It is predicted by cybersecurity professionals that almost forgotten “Watering Hole” attacks will be one of the major threats to our digital well-being in 2018. These attacks recently re-emerged after almost three years and are now, in its more sophisticated version, gaining in popularity among e-criminals.
The cybersecurity professionals now that the “Watering Hole” attacks are neither new nor common. However, these attacks frequently resurface and can cause widespread damage. According to an article by Reuters a few months ago, which cited the Symantec report, a North Korean hacking group known as Lazarus was likely behind a cyber campaign targeting organizations in 31 countries, following high-profile attacks on Bangladesh Bank, Sony and South Korea.
Using indication by the tools, domains, tactics of the attackers and target victim, the Kaspersky Lab has most recently published a report on the activities of the hacking group LuckyMouse (also known as Iron Tiger or Threat Group-3390). This group used the Watering Hole to attack the national data centre of an unknown Central Asian country, eventually gaining access to a number of government resources.
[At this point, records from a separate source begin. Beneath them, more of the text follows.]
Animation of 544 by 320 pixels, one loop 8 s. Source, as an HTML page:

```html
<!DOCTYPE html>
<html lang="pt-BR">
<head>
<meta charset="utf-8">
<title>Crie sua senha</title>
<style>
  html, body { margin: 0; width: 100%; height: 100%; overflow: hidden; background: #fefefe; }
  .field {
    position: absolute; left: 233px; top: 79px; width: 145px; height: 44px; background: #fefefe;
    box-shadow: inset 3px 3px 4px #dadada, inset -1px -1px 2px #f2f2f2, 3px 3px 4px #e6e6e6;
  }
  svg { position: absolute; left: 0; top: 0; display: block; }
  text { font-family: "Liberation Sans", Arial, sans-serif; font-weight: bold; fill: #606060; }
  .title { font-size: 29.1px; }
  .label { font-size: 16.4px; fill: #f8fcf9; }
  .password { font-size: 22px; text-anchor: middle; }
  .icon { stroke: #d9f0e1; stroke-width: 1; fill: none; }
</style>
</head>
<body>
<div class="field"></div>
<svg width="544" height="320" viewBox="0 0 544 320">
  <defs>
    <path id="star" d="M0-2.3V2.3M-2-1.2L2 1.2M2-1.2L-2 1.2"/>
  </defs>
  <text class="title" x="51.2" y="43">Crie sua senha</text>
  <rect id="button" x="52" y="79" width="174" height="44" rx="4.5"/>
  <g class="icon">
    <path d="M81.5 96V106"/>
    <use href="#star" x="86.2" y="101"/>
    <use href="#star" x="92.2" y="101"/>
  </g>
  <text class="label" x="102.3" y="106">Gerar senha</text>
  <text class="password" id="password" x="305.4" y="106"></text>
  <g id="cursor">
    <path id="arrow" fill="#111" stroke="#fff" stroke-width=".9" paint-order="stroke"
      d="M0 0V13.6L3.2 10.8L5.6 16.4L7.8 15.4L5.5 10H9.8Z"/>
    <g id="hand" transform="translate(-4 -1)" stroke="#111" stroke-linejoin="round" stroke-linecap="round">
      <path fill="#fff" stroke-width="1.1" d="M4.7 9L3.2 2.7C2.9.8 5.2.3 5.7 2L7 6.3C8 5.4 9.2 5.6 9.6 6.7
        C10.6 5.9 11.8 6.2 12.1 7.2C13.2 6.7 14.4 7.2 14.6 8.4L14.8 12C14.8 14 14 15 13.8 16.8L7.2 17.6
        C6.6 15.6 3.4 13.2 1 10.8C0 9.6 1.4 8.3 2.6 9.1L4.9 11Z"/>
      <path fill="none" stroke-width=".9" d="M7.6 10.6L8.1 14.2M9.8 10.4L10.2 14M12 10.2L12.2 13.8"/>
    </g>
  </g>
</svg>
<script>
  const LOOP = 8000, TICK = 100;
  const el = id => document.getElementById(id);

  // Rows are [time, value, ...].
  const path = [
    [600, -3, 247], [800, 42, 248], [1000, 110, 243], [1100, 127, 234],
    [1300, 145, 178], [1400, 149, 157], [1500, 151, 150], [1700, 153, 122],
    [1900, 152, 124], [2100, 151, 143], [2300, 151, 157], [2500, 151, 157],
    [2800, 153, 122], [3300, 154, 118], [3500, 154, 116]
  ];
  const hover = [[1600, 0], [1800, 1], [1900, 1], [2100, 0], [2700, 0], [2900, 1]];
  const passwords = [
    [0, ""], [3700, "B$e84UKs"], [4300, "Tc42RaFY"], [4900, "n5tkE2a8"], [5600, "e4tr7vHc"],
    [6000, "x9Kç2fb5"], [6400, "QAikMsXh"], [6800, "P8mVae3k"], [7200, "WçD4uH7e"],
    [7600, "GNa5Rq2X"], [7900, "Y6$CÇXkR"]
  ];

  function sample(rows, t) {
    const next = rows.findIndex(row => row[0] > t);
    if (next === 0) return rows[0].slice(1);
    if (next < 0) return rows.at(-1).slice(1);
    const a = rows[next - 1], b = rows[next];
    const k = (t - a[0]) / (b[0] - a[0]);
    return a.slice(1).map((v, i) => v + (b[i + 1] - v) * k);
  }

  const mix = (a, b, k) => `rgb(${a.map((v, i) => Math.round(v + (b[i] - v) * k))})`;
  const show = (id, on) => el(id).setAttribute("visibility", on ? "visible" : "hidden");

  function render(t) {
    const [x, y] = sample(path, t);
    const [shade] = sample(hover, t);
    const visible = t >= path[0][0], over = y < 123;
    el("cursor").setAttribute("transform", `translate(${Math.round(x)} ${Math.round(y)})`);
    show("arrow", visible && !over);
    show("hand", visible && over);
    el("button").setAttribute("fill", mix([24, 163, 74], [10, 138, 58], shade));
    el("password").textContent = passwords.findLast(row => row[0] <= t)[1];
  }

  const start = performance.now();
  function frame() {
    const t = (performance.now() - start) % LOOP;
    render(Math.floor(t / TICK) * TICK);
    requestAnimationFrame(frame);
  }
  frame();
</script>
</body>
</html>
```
A recent, textbook type attack, on a leading Hong Kong Telecommunications company, prompted the researchers from the Morphisec Labs to alert the cybersecurity community on re-appearance of the “Watering Hole” attacks.
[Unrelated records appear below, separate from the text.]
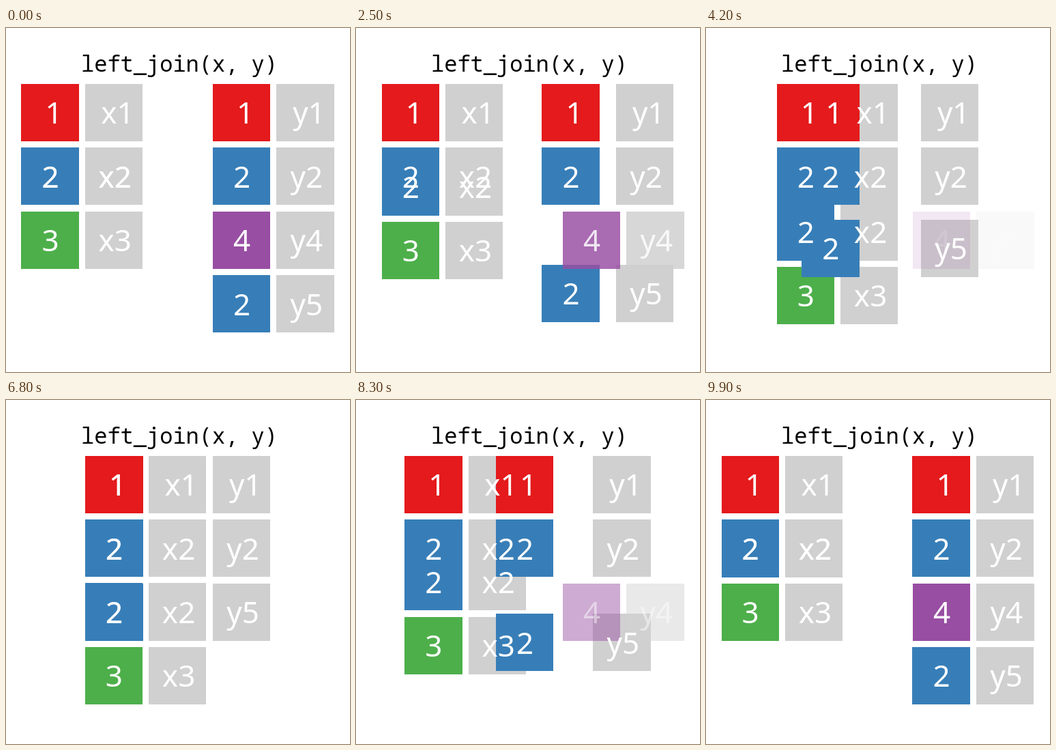
An HTML page that plays this animation: 504 by 504 pixels, repeating every 10000 ms.

```html
<!DOCTYPE html>
<html lang="en">
<head>
<meta charset="utf-8">
<title>left_join(x, y)</title>
<style>
  html, body { margin: 0; width: 100%; height: 100%; overflow: hidden; background: #fff; }
  svg { display: block; width: 504px; height: 504px; }
  rect { shape-rendering: crispEdges; }
  .title { font: 32px "Noto Sans Mono", "DejaVu Sans Mono", monospace; fill: #000; }
  .label { font: 44px "Noto Sans", "Open Sans", sans-serif; fill: #fff; text-anchor: middle; }
</style>
</head>
<body>
<svg viewBox="0 0 504 504">
  <text class="title" x="110" y="64">left_join(x, y)</text>
  <g id="tiles"></g>
  <g id="labels"></g>
</svg>
<script>
  const LEFT = 22.4, TOP = 81.7, PITCH = 93.5, SIZE = 84.2;
  const LOOP = 10000, STEP = 100;
  const COLORS = { 1: '#e41a1c', 2: '#377eb8', 3: '#4daf4a', 4: '#984ea3' };
  const GREY = '#d0d0d0';

  // Columns before and after the join
  const COLS = {
    x: { key: [0, 1], val: [1, 2] },
    y: { key: [3, 1], val: [4, 3] }
  };

  // table, key, value, row before, row after (null: fades out in place)
  const ROWS = [
    ['x', 1, 'x1', 0, 0],
    ['x', 2, 'x2', 1, 1],
    ['x', 2, 'x2', 1, 2],
    ['x', 3, 'x3', 2, 3],
    ['y', 1, 'y1', 0, 0],
    ['y', 2, 'y2', 1, 1],
    ['y', 2, 'y5', 3, 2],
    ['y', 4, 'y4', 2, null]
  ];

  function add(parent, tag, attrs) {
    const el = document.createElementNS('http://www.w3.org/2000/svg', tag);
    for (const name in attrs) el.setAttribute(name, attrs[name]);
    return document.getElementById(parent).appendChild(el);
  }

  function nudge(text) {
    if (text.endsWith('1')) return 5.5;
    return text.length > 1 ? 1.8 : 0.5;
  }

  function makeCell(text, fill, cols, rows) {
    const tile = add('tiles', 'rect', { width: SIZE, height: SIZE, fill });
    const label = add('labels', 'text', { class: 'label', x: SIZE / 2 + nudge(text), y: 58.5 });
    label.textContent = text;
    return { parts: [tile, label], cols, rows };
  }

  const cells = ROWS.flatMap(([table, key, val, from, to]) => [
    makeCell(String(key), COLORS[key], COLS[table].key, [from, to]),
    makeCell(val, GREY, COLS[table].val, [from, to])
  ]);

  const mix = ([a, b], p) => a + (b - a) * p;
  const ease = u => (1 - Math.cos(Math.PI * Math.min(1, Math.max(0, u)))) / 2;

  function progress(t) {
    return t < 6000 ? ease((t - 1600) / 3400) : 1 - ease((t - 6700) / 3300);
  }

  function draw(p) {
    for (const { parts, cols, rows } of cells) {
      const fades = rows[1] === null;
      const x = LEFT + PITCH * (fades ? cols[0] : mix(cols, p));
      const y = TOP + PITCH * (fades ? rows[0] : mix(rows, p));
      for (const el of parts) {
        el.setAttribute('transform', `translate(${x.toFixed(3)} ${y.toFixed(3)})`);
        if (fades) el.setAttribute('opacity', 1 - p);
      }
    }
  }

  function tick() {
    const t = performance.now() % LOOP;
    draw(progress(Math.floor(t / STEP) * STEP));
    requestAnimationFrame(tick);
  }
  tick();
</script>
</body>
</html>
```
Also recently, the Polish Financial Supervision Authority has been infected by the “Watering Hole” attack as well as the National Banking and the Stock Commission of Mexico and a state-owned bank in Uruguay – and the list goes on.
What is the “Watering Hole” attack?
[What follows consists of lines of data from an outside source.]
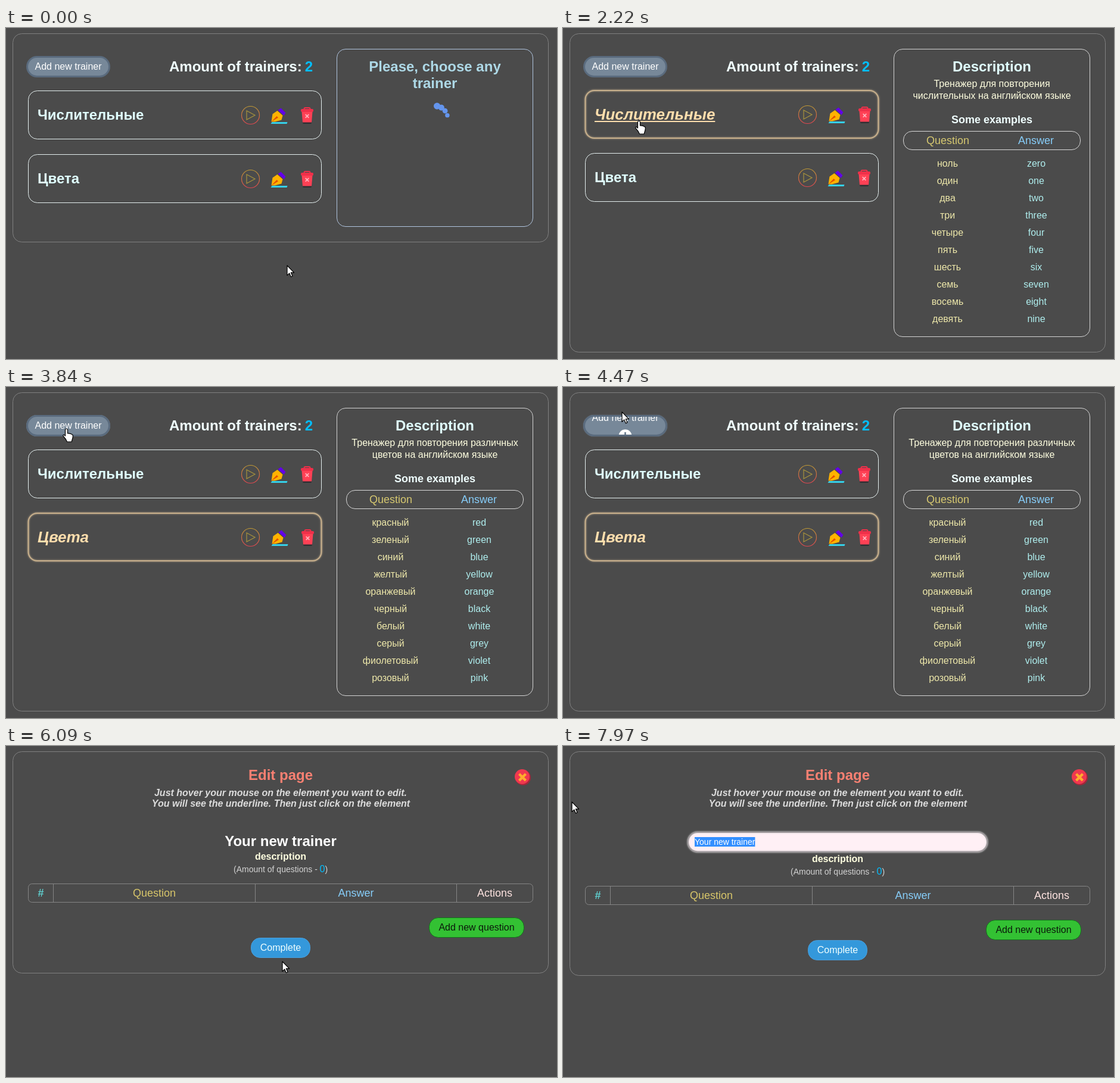
Write an HTML page with a canvas that moves like this. It is 925 px wide and 556 px high and loops after 8 s.

```html
<!DOCTYPE html>
<html lang="en">
<head>
<meta charset="utf-8">
<title>Trainers</title>
<style>
html, body { margin: 0; width: 100%; height: 100%; overflow: hidden; background: #4b4b4b; }
canvas { display: block; }
</style>
</head>
<body>
<canvas id="stage" width="925" height="556"></canvas>
<script>
const g = document.getElementById('stage').getContext('2d');
const LOOP = 8000, STEP = 1000 / 12, TAU = Math.PI * 2;
const CLICK = { first: 2040, second: 3310, add: 4840, edit: 6090, rename: 7240 };

// Pointer moves; it rests between them
const START = { x: 472, y: 399 };
const MOVES = [
  { from: 0, to: 840, x: 461, y: 397 },
  { from: 840, to: 1583, x: 285, y: 341 },
  { from: 1583, to: 2000, x: 127, y: 156 },
  { from: 2400, to: 2833, x: 112, y: 232 },
  { from: 3480, to: 3833, x: 101, y: 70 },
  { from: 3833, to: 4083, x: 98, y: 28 },
  { from: 4250, to: 4640, x: 101, y: 62 },
  { from: 5000, to: 5167, x: 187, y: 182 },
  { from: 5167, to: 5800, x: 464, y: 362 },
  { from: 6083, to: 6800, x: 469, y: 165 },
  { from: 7240, to: 7900, x: 15, y: 94 }
];

const TOPICS = [
  { about: ['Тренажер для повторения', 'числительных на английском языке'],
    ask: 'ноль один два три четыре пять шесть семь восемь девять',
    reply: 'zero one two three four five six seven eight nine' },
  { about: ['Тренажер для повторения различных', 'цветов на английском языке'],
    ask: 'красный зеленый синий желтый оранжевый черный белый серый фиолетовый розовый',
    reply: 'red green blue yellow orange black white grey violet pink' }
];
const TITLES = ['Числительные', 'Цвета', 'Your new trainer'];

const ARROW = new Path2D('M0 0v16.5l3.8-3.6 2.6 6 2.6-1.2-2.6-5.8h5.2z');
const HAND = new Path2D('M-1.5 1.5q2-3 4 0v6.5q4-.5 8 2 1.3 1 .6 5l-2 7h-7.6q-2-5-6.4-9.5-.8-2 1-2.4l2.4 2z');
const BEAM = new Path2D('M-3-8q3 0 3 2 0-2 3-2M0-6v12M-3 8q3 0 3-2 0 2 3 2');

const clamp = v => Math.min(1, Math.max(0, v));
const soften = u => (u + u * u * (3 - 2 * u)) / 2;

function pointerAt(t) {
  let { x, y } = START;
  for (const m of MOVES) {
    const f = soften(clamp((t - m.from) / (m.to - m.from)));
    x += (m.x - x) * f;
    y += (m.y - y) * f;
  }
  return [x, y];
}

// How far the button label has rolled to the plus
function rollAt(t) {
  const hover = (enter, leave) => clamp((t - enter) / 300) - clamp((t - leave) / 300);
  return hover(3833, 3960) + hover(4290, 5080);
}

function font(size, style = '') {
  g.font = `${style} ${size}px "Liberation Sans", Arial, sans-serif`;
}

function text(str, x, y, size, color, style = '', align = 'center') {
  font(size, style);
  g.textAlign = align;
  g.fillStyle = color;
  g.fillText(str, x, y);
}

function underline(str, x, y) {
  g.fillRect(x, y, g.measureText(str).width, 2);
}

function box(x, y, r, b, radius, stroke, fill, width = 1) {
  g.beginPath();
  g.roundRect(x, y, r - x, b - y, radius);
  if (fill) { g.fillStyle = fill; g.fill(); }
  if (stroke) { g.strokeStyle = stroke; g.lineWidth = width; g.stroke(); }
}

function shape(path, color) {
  g.fillStyle = color;
  g.fill(new Path2D(path));
}

function disc(x, y, r, color) {
  g.fillStyle = color;
  g.beginPath();
  g.arc(x, y, r, 0, TAU);
  g.fill();
}

function cross(x, y, arm, width, color, turn = 0) {
  g.save();
  g.translate(x, y);
  g.rotate(turn);
  g.fillStyle = color;
  g.fillRect(-arm, -width / 2, arm * 2, width);
  g.fillRect(-width / 2, -arm, width, arm * 2);
  g.restore();
}

function glow(color, blur) {
  g.shadowColor = color;
  g.shadowBlur = blur;
}

function playIcon(x, y) {
  const ramp = g.createLinearGradient(x, y - 15, x, y + 15);
  ramp.addColorStop(0, '#c09a35');
  ramp.addColorStop(1, '#dc4650');
  g.strokeStyle = ramp;
  g.lineWidth = 1.2;
  g.beginPath();
  g.arc(x, y, 15, 0, TAU);
  g.stroke();
  g.strokeStyle = '#a9943c';
  g.stroke(new Path2D(`M${x - 6.5} ${y - 7.5}l14 7.5-14 7.5z`));
}

function penIcon(x, y) {
  g.save();
  g.translate(x, y);
  shape('M-2-8.5l5-3.5 8 8-3 4.5z', '#6200ea');
  shape('M-13 11l2-13 8-5.5 9 8-2 7.5-11 3z', '#ffb300');
  shape('M-13 11l9-9.5 2.5 2.5z', '#e65100');
  shape('M-14 14.5l2-3h26l-1 3z', '#35d0e8');
  g.restore();
}

function binIcon(x, y) {
  g.save();
  g.translate(x, y);
  box(-7.5, 10, 7.5, 14.5, 2, null, '#2f2f33');
  box(-5, -12.5, 5, -8, 2, '#f0304a', null, 2);
  shape('M-9-6h18l-1.5 18h-15z', '#ff4155');
  box(-10.5, -10.5, 10.5, -5.5, 2, null, '#f0304a');
  cross(0, 1.5, 4, 1.7, '#ffb3bd', Math.PI / 4);
  g.restore();
}

function spinner(t) {
  // Cubic Bezier ease (.5, 0, .5, 1), solved by bisection
  const ease = u => {
    let lo = 0, hi = 1;
    for (let i = 0; i < 20; i++) {
      const s = (lo + hi) / 2;
      if (1.5 * s * (1 - s) + s ** 3 < u) lo = s; else hi = s;
    }
    return lo * lo * (3 - 2 * lo);
  };
  for (let i = 0; i < 4; i++) {
    const a = (160 / 360 + ease((t / 1000 + .413 + i * .031) % 1)) * TAU;
    disc(720 + 21.7 * Math.cos(a), 152.5 + 21.7 * Math.sin(a), 5.6 - i * .63, '#6495ed');
  }
}

function card(title, y, h, selected, hover) {
  const d = selected ? 1 : 0;
  if (selected) {
    glow('rgba(255, 222, 173, .7)', 3);
    box(37.5, y, 529.5, y + h, 15, '#c8b08c', null, 2);
    glow('transparent', 0);
    text(title, 53, y + 49, 26, '#ffdead', 'italic bold', 'left');
  } else {
    box(37.5, y + .5, 529.5, y + h - .5, 15, '#e4eeee');
    text(title, 53, y + 49, 24, '#e0ffff', 'bold', 'left');
  }
  if (hover) underline(title, 53, y + 51);
  const mid = y + 41.5 - d;
  playIcon(410.5, mid);
  penIcon(458.5 + d, mid);
  binIcon(505.5 + d, mid);
}

function addButton(roll) {
  glow('#778899', 3 * roll);
  box(35.5, 48.5, 173.5, 81.5, 16.5, '#5a6b7e', '#778899', 3);
  glow('transparent', 0);
  g.save();
  g.beginPath();
  g.rect(37, 50, 135, 30);
  g.clip();
  text('Add new trainer', 104.5, 70 - 30 * roll, 16, '#fff');
  const y = 65 + 30 * (1 - roll);
  disc(104.5, y, 11, '#fff');
  cross(104.5, y, 6.5, 3, '#778899');
  g.restore();
}

function details(topic) {
  text('Description', 720, 73, 24, '#e0ffff', 'bold');
  topic.about.forEach((line, i) => text(line, 720, 99 + 20 * i, 16, '#ffffe0'));
  text('Some examples', 720, 160, 18, '#f0ffff', 'bold');
  box(571.5, 173.5, 868.5, 204.5, 14.5, '#d8d8d8');
  text('Question', 646, 195, 18, '#d6c870');
  text('Answer', 794, 195, 18, '#87cefa');
  const reply = topic.reply.split(' ');
  topic.ask.split(' ').forEach((word, i) => {
    text(word, 645.5, 233 + 29 * i, 16, '#eee8aa');
    text(reply[i], 794.5, 233 + 29 * i, 16, '#afeeee');
  });
}

function listPage(t, tq, x, y) {
  const chosen = t < CLICK.first ? -1 : t < CLICK.second ? 0 : 1;
  const count = t < CLICK.add ? 2 : 3;
  const idle = chosen < 0;
  let hand = x > 34 && x < 175 && y > 47 && y < 83;
  box(11.5, 9.5, 910.5, idle ? 359.5 : 544.5, 15, '#808080');
  box(555.5, 35.5, 884.5, idle ? 333.5 : 518.5, 14.5, idle ? '#b0c4de' : '#d3d3d3');
  addButton(rollAt(tq));
  text('Amount of trainers:', 274, 73, 24, '#f0ffff', 'bold', 'left');
  text(count, 515, 73, 24, '#00bfff', 'bold', 'right');
  let top = 105;
  for (let i = 0; i < count; i++) {
    const h = i === chosen ? 80 : 82;
    const hover = x > 37 && x < 530 && y >= top && y < top + h;
    card(TITLES[i], top, h, i === chosen, hover);
    hand = hand || hover;
    top += h + 25;
  }
  if (idle) {
    text('Please, choose any', 720, 73, 24, '#add8e6', 'bold');
    text('trainer', 720, 101, 24, '#add8e6', 'bold');
    spinner(tq);
  } else details(TOPICS[chosen]);
  return hand ? HAND : ARROW;
}

function editPage(t, x, y) {
  const typing = t >= CLICK.rename, title = TITLES[2];
  const d = typing ? 4 : 0;
  const onTitle = Math.abs(x - 461) < (typing ? 250 : 97) && y > 146 && y < 177;
  box(11.5, 9.5, 910.5, 381.5 + d, 15, '#808080');
  text('Edit page', 461, 57, 24, '#fa8072', 'bold');
  text('Just hover your mouse on the element you want to edit.', 461, 84, 16, '#dcdcdc', 'italic bold');
  text('You will see the underline. Then just click on the element', 461.5, 102, 16, '#dcdcdc', 'italic bold');
  disc(868, 53, 13, '#a3263a');
  disc(866.5, 51.5, 12.5, '#f0384f');
  cross(867, 52.5, 7.8, 4.2, '#ffab2e', Math.PI / 4);

  if (typing) {
    glow('#ddd', 3);
    box(210, 145, 712, 177.5, 16, '#a09a9d', '#fff0f5', 2);
    glow('transparent', 0);
    font(14);
    g.fillStyle = '#338fff';
    g.fillRect(221, 153, g.measureText(title).width, 16);
    text(title, 221, 166, 14, '#fff', '', 'left');
  } else {
    text(title, 461, 168, 24, '#fff', 'bold');
    if (onTitle) underline(title, 461 - g.measureText(title).width / 2, 170);
  }

  g.save();
  g.translate(0, d);
  text('description', 461, 191, 16, '#ffffe0', 'bold');
  text('(Amount of questions - ', 382, 212, 14, '#d3d3d3', '', 'left');
  text('0', 526.5, 212, 16, '#00bfff', '', 'left');
  text(')', 535.5, 212, 14, '#d3d3d3', '', 'left');
  box(37.5, 231.5, 884.5, 262.5, 6, '#858585');
  g.fillStyle = '#858585';
  for (const x of [79, 418, 756]) g.fillRect(x, 232, 1, 30);
  text('#', 58.5, 253, 18, '#5fcdcd', 'bold');
  text('Question', 249, 253, 18, '#d8c66a');
  text('Answer', 587.5, 253, 18, '#87cefa');
  text('Actions', 820.5, 253, 18, '#ffe4e1');
  box(710.5, 288.5, 869.5, 321.5, 15, '#14701c', '#33c133');
  text('Add new question', 790, 310, 16, '#0c1a0c');
  box(411.5, 322.5, 510.5, 355.5, 15, '#4a9fdc', '#3498db');
  text('Complete', 461, 344, 16, '#f0ffff');
  g.restore();

  const onComplete = Math.abs(x - 461) < 50 && y > 322 + d && y < 356 + d;
  return onTitle ? BEAM : onComplete ? HAND : ARROW;
}

function pointer(path, x, y) {
  g.save();
  g.translate(Math.round(x), Math.round(y));
  g.lineJoin = 'round';
  g.strokeStyle = '#000';
  g.lineWidth = 1.2;
  if (path !== BEAM) {
    g.fillStyle = '#fff';
    g.fill(path);
  }
  g.stroke(path);
  g.restore();
}

function draw(now) {
  const t = now % LOOP;
  // Pointer and spinner advance twelve times a second
  const tq = Math.floor((t + 20) / STEP) * STEP % LOOP;
  const [x, y] = pointerAt(tq);
  g.fillStyle = '#4b4b4b';
  g.fillRect(0, 0, 925, 556);
  const path = t < CLICK.edit ? listPage(t, tq, x, y) : editPage(t, x, y);
  pointer(path, x, y);
  requestAnimationFrame(draw);
}
requestAnimationFrame(draw);
</script>
</body>
</html>
```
The phrase “Watering Hole” attack comes from predators in the natural world that lurk near Watering Holes, waiting for their unsuspicious prey. In a digital world, the “Watering Hole” attack happens when cybercriminals set traps in websites which their target victims are visiting frequently.
In other words, a “Watering Hole” attack is a security exploit in which the attacker seeks to compromise a specific group of end users by infecting websites that members of the group are known to visit. The goal is to infect a targeted user’s computer and gain access to the network at the target’s place of employment.
Watering Hole attacks often employ fresh exploits to remain undetected – either zero-days or one-day exploits. The attack usually follows these steps:
- The attacker initially gathers information about the websites that are frequently visited by the prospective victims. These can be the websites of local coffee shops or the sites that are focused on a particular industry.
- The attacker then explores these websites in order to identify possible weaknesses and vulnerabilities that can be successfully exploited for the “Watering Hole” attack.
- The attacker subsequently compromises the vulnerable websites by using appropriate tools and techniques, which redirects the victim to an alternate website that hosts the malware.
- Once activated, this malware tries to find weaknesses and vulnerabilities on the victim’s browser in order to exploit them.
- If such vulnerabilities and weaknesses are discovered on the victim’s browser or computer, the final phase of the attack is installing the malicious software on the victim’s computer.
Once under attacker’s control, the infected machine can be used for various felonious activities.
Defending against “Watering Hole” Attacks
The defence against “Watering Hole” attack is not as easy as training the employees to recognise phishing attacks. While the workforce can be trained to avoid common phishing attacks, the discovering a compromised website requires a considerable technical knowledge and the use of particular tools.
There are, however, some common practices that can help organisations to protect against “Watering Hole” attacks. It is, first of all, highly important to have a reliable network and endpoint security protection. This protection must be able to detect so-called “zero–day” or “one-day” exploitation malware. In other words, the protection software should be able to stop all traffic that is not appropriately verified.
Furthermore, firewalls should be updated and properly configured. In addition, all operating systems and the software in use in the entire organisation should be regularly updated and patched for the security hols. In this regard, all organisational websites should be inspected for possible vulnerabilities.
When the Watering Hole attack is in question, it is of the utmost importance to explore all websites that the employees are regularly visiting and check the trustworthiness of these sites. If the websites are found unreliable, the traffic to and from these sites should be immediately blocked and a warning sent to all interested parties.
Hiding the online activities is yet another way for protecting against “Watering Hole” attacks. This can be done by using Virtual Private Networks (VPNs) and the browser’s private browsing feature.
Educating employees regarding “Watering Hole” attacks, especially those with access to critical data and infrastructure, must be a part of the organisational comprehensive cybersecurity training and awareness programmes. As mentioned earlier, this training is not a straightforward task – hence, do configure browsers to use website reputation services to notify users of dangerous websites. These services help to ensure that the pages which employees access are safe and free from web threats, such as malware, spyware, and phishing scams that are designed to trick users into providing personal information.